Michael Chavis: “It depends on the day you’re asking me. When things are going good, it’s as simple as could be — it’s easy — but when things aren’t going well, you start trying to find an answer. You start searching for a difference in your swing. Even though you know you should keep things simple, it’s not like you can be, ‘Oh, I just don’t care; it’ll figure itself out.’ It’s kind of… I guess the weird thing about hitting is you’re constantly making adjustments and changes in order to stay consistent.”

Laurila: You’re changing in order to stay the same…

Chavis: “Yes, which obviously doesn’t make sense. But that’s what it is. One day you can think — this is a random example — ‘swing down,’ because maybe you’ve been getting long and loopy. So you think about swinging down, and your body — just how the body works — is going to make an adjustment. But at some point your body is going to make that adjustment without you being aware of it. All of a sudden, thinking ‘swinging down’ is going to become physically swinging down. Then you have to make an another adjustment.”

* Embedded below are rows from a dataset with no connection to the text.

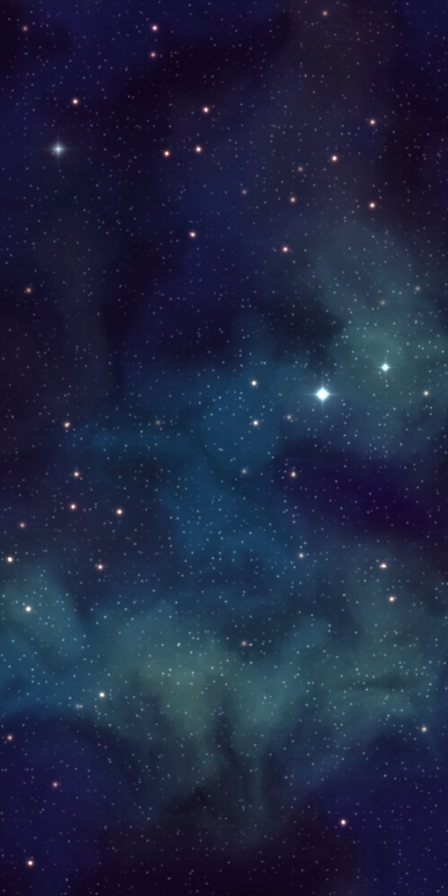
Give the GLSL for this texture, as a Shadertoy shader.

```glsl
// Deep-space nebula: two warped bands of blue and teal gas over a violet sky,
// built from gradient-noise fbm, then sprinkled with hashed star layers
// and a few bright stars with cross-shaped glints.

#define VIOLET vec3(0.068, 0.022, 0.125)
#define INDIGO vec3(0.085, 0.066, 0.225)
#define HAZE   vec3(0.165, 0.140, 0.225)
#define BLUE   vec3(0.085, 0.235, 0.360)
#define TEAL   vec3(0.270, 0.405, 0.405)
#define EMBER  vec3(0.80, 0.42, 0.28)
#define WARP 0.25
#define DUST_CELLS 62.0
#define DUST_LIGHT 0.42
#define STAR_CELLS 10.0
#define STAR_SHARE 0.28

// Three random values in 0..1 for a lattice cell
vec3 hash3(vec2 cell, float seed) {
    uvec3 v = uvec3(ivec3(vec3(cell, seed) + 1000.0));
    v = v * 1664525u + 1013904223u;
    v.x += v.y * v.z; v.y += v.z * v.x; v.z += v.x * v.y;
    v ^= v >> 16u;
    v.x += v.y * v.z; v.y += v.z * v.x; v.z += v.x * v.y;
    return vec3(v >> 8u) / 16777216.0;
}

float cornerSlope(vec2 cell, vec2 offset) {
    float angle = 6.28318 * hash3(cell, 0.0).x;
    return dot(vec2(cos(angle), sin(angle)), offset);
}

float gradientNoise(vec2 p) {
    vec2 i = floor(p), f = fract(p), e = vec2(1.0, 0.0);
    vec2 u = f * f * f * (f * (f * 6.0 - 15.0) + 10.0);
    return mix(mix(cornerSlope(i, f), cornerSlope(i + e, f - e), u.x),
               mix(cornerSlope(i + e.yx, f - e.yx), cornerSlope(i + 1.0, f - 1.0), u.x), u.y);
}

float fbm(vec2 p) {
    float sum = 0.0, amp = 0.6;
    for (int i = 0; i < 6; i++) {
        sum += amp * gradientNoise(p);
        p = mat2(1.6, 1.2, -1.2, 1.6) * p + 7.3;
        amp *= 0.5;
    }
    return sum;
}

float gauss(float d, float radius) { return exp(-d * d / (radius * radius)); }

float blob(vec2 p, float x, float y, float radius) { return gauss(length(p - vec2(x, y)), radius); }

// Soft band of gas along the segment a-b
float band(vec2 p, vec2 a, vec2 b, float width) {
    vec2 ab = b - a;
    float t = clamp(dot(p - a, ab) / dot(ab, ab), 0.0, 1.0);
    return gauss(length(p - a - t * ab), width);
}

// Returns the sky colour, with the gas density in w
vec4 nebula(vec2 p) {
    vec2 q = p + WARP * vec2(fbm(p * 2.3 + 4.0), fbm(p * 2.3 + 19.0));
    float detail = fbm(q * 4.5 + 31.0);

    // Dark sky: indigo with violet-black hollows and dusty patches
    float tone = fbm(q * 1.9 + 3.0) + 0.06 - 0.4 * blob(q, 0.12, 1.18, 0.26)
               - 0.35 * blob(q, 0.45, 0.08, 0.30) - 0.3 * blob(q, 0.88, 1.75, 0.22);
    vec3 col = mix(VIOLET, INDIGO, smoothstep(-0.16, 0.16, tone));
    col = mix(col, BLUE, 0.28 * (blob(q, 0.15, 1.50, 0.20) + blob(q, 0.6, 1.58, 0.20)));
    col = mix(col, HAZE, 0.6 * smoothstep(0.0, 0.4, fbm(q * 2.1 + 9.0)));
    float dusty = blob(q, 0.25, 0.80, 0.22) + blob(q, 0.85, 1.42, 0.22) + blob(q, 0.95, 0.70, 0.20);
    col = mix(col, HAZE, 0.65 * min(dusty, 1.0));

    // Gas bands, thinned by noise
    float upper = band(q, vec2(0.48, 0.98), vec2(0.95, 1.22), 0.20)
                + 0.45 * band(q, vec2(0.20, 1.10), vec2(0.55, 0.80), 0.16);
    float lower = band(q, vec2(-0.05, 0.55), vec2(0.92, 0.50), 0.20);
    float gas = clamp((upper + lower) * (0.95 + 1.3 * detail), 0.0, 1.0);
    col = mix(col, BLUE, 0.9 * gas);

    // Pale teal hearts of the clouds
    float hearts = 0.75 * blob(q, 0.90, 1.22, 0.22) + 0.95 * blob(q, 0.40, 0.42, 0.19)
                 + 0.80 * blob(q, 0.82, 0.52, 0.20) + 0.45 * blob(q, 0.02, 0.66, 0.14);
    col = mix(col, TEAL, clamp(hearts * (0.85 + 1.4 * detail), 0.0, 0.9));

    // Violet hollow and soft dark lanes
    col = mix(col, vec3(0.085, 0.02, 0.20), 0.85 * blob(q, 0.84, 0.90, 0.15));
    float lane = 1.0 - smoothstep(0.0, 0.12, abs(gradientNoise(q * 3.2 + 5.0)));
    return vec4(col * (1.0 - 0.13 * lane * gas) * (1.0 + 0.4 * detail), gas);
}

// One star per cell: x is the distance to it, y and z are random values
vec3 cellStar(vec2 p, float cells, float seed) {
    vec2 cell = floor(p * cells);
    vec2 center = (cell + 0.22 + 0.56 * hash3(cell, seed).xy) / cells;
    return vec3(length(p - center), hash3(cell, seed + 50.0).xy);
}

vec3 stars(vec2 p, float gas) {
    vec3 light = vec3(0.0);
    // Fine dust in two overlapping grids, denser light inside the gas
    for (int i = 0; i < 2; i++) {
        vec3 s = cellStar(p + 0.37 * float(i), DUST_CELLS * (1.0 - 0.3 * float(i)), float(i) + 1.0);
        vec3 tint = mix(vec3(0.55, 0.8, 0.85), vec3(0.9, 0.65, 0.6), s.z);
        light += DUST_LIGHT * (0.75 + 0.4 * gas) * pow(s.y, 6.0) * gauss(s.x, 0.0027) * tint;
    }
    // Warm stars with white cores, gathered in loose groups
    vec3 s = cellStar(p, STAR_CELLS, 7.0);
    vec2 group = floor(p * STAR_CELLS) / STAR_CELLS;
    float share = STAR_SHARE * (1.0 + 1.6 * gradientNoise(group * 3.0 + 40.0));
    float power = step(s.y, share) * (0.25 + 0.75 * s.z);
    light += power * (vec3(0.9, 0.85, 0.7) * gauss(s.x, 0.0042) + 0.45 * EMBER * gauss(s.x, 0.0085));
    // Bright glints: position, size, strength
    vec4 glints[3] = vec4[3](vec4(0.72, 1.12, 1.0, 1.0), vec4(0.86, 1.18, 0.6, 0.75), vec4(0.13, 1.667, 1.1, 0.4));
    for (int i = 0; i < 3; i++) {
        vec2 d = abs(p - glints[i].xy) / glints[i].z;
        float spikes = exp(-d.x / 0.014 - d.y / 0.003) + exp(-d.y / 0.014 - d.x / 0.003);
        float glow = gauss(length(d), 0.011) + 0.25 * exp(-length(d) / 0.028);
        light += glints[i].w * (glow + 0.7 * spikes) * vec3(0.80, 0.95, 0.92);
    }
    return light;
}

void mainImage(out vec4 fragColor, in vec2 fragCoord) {
    vec2 p = fragCoord / iResolution.x;
    vec4 sky = nebula(p);
    fragColor = vec4(clamp(sky.rgb + stars(p, sky.w), 0.0, 1.0), 1.0);
}
```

Laurila: Basically, one of your mental cues needs to be adjusted. Read the rest of this entry »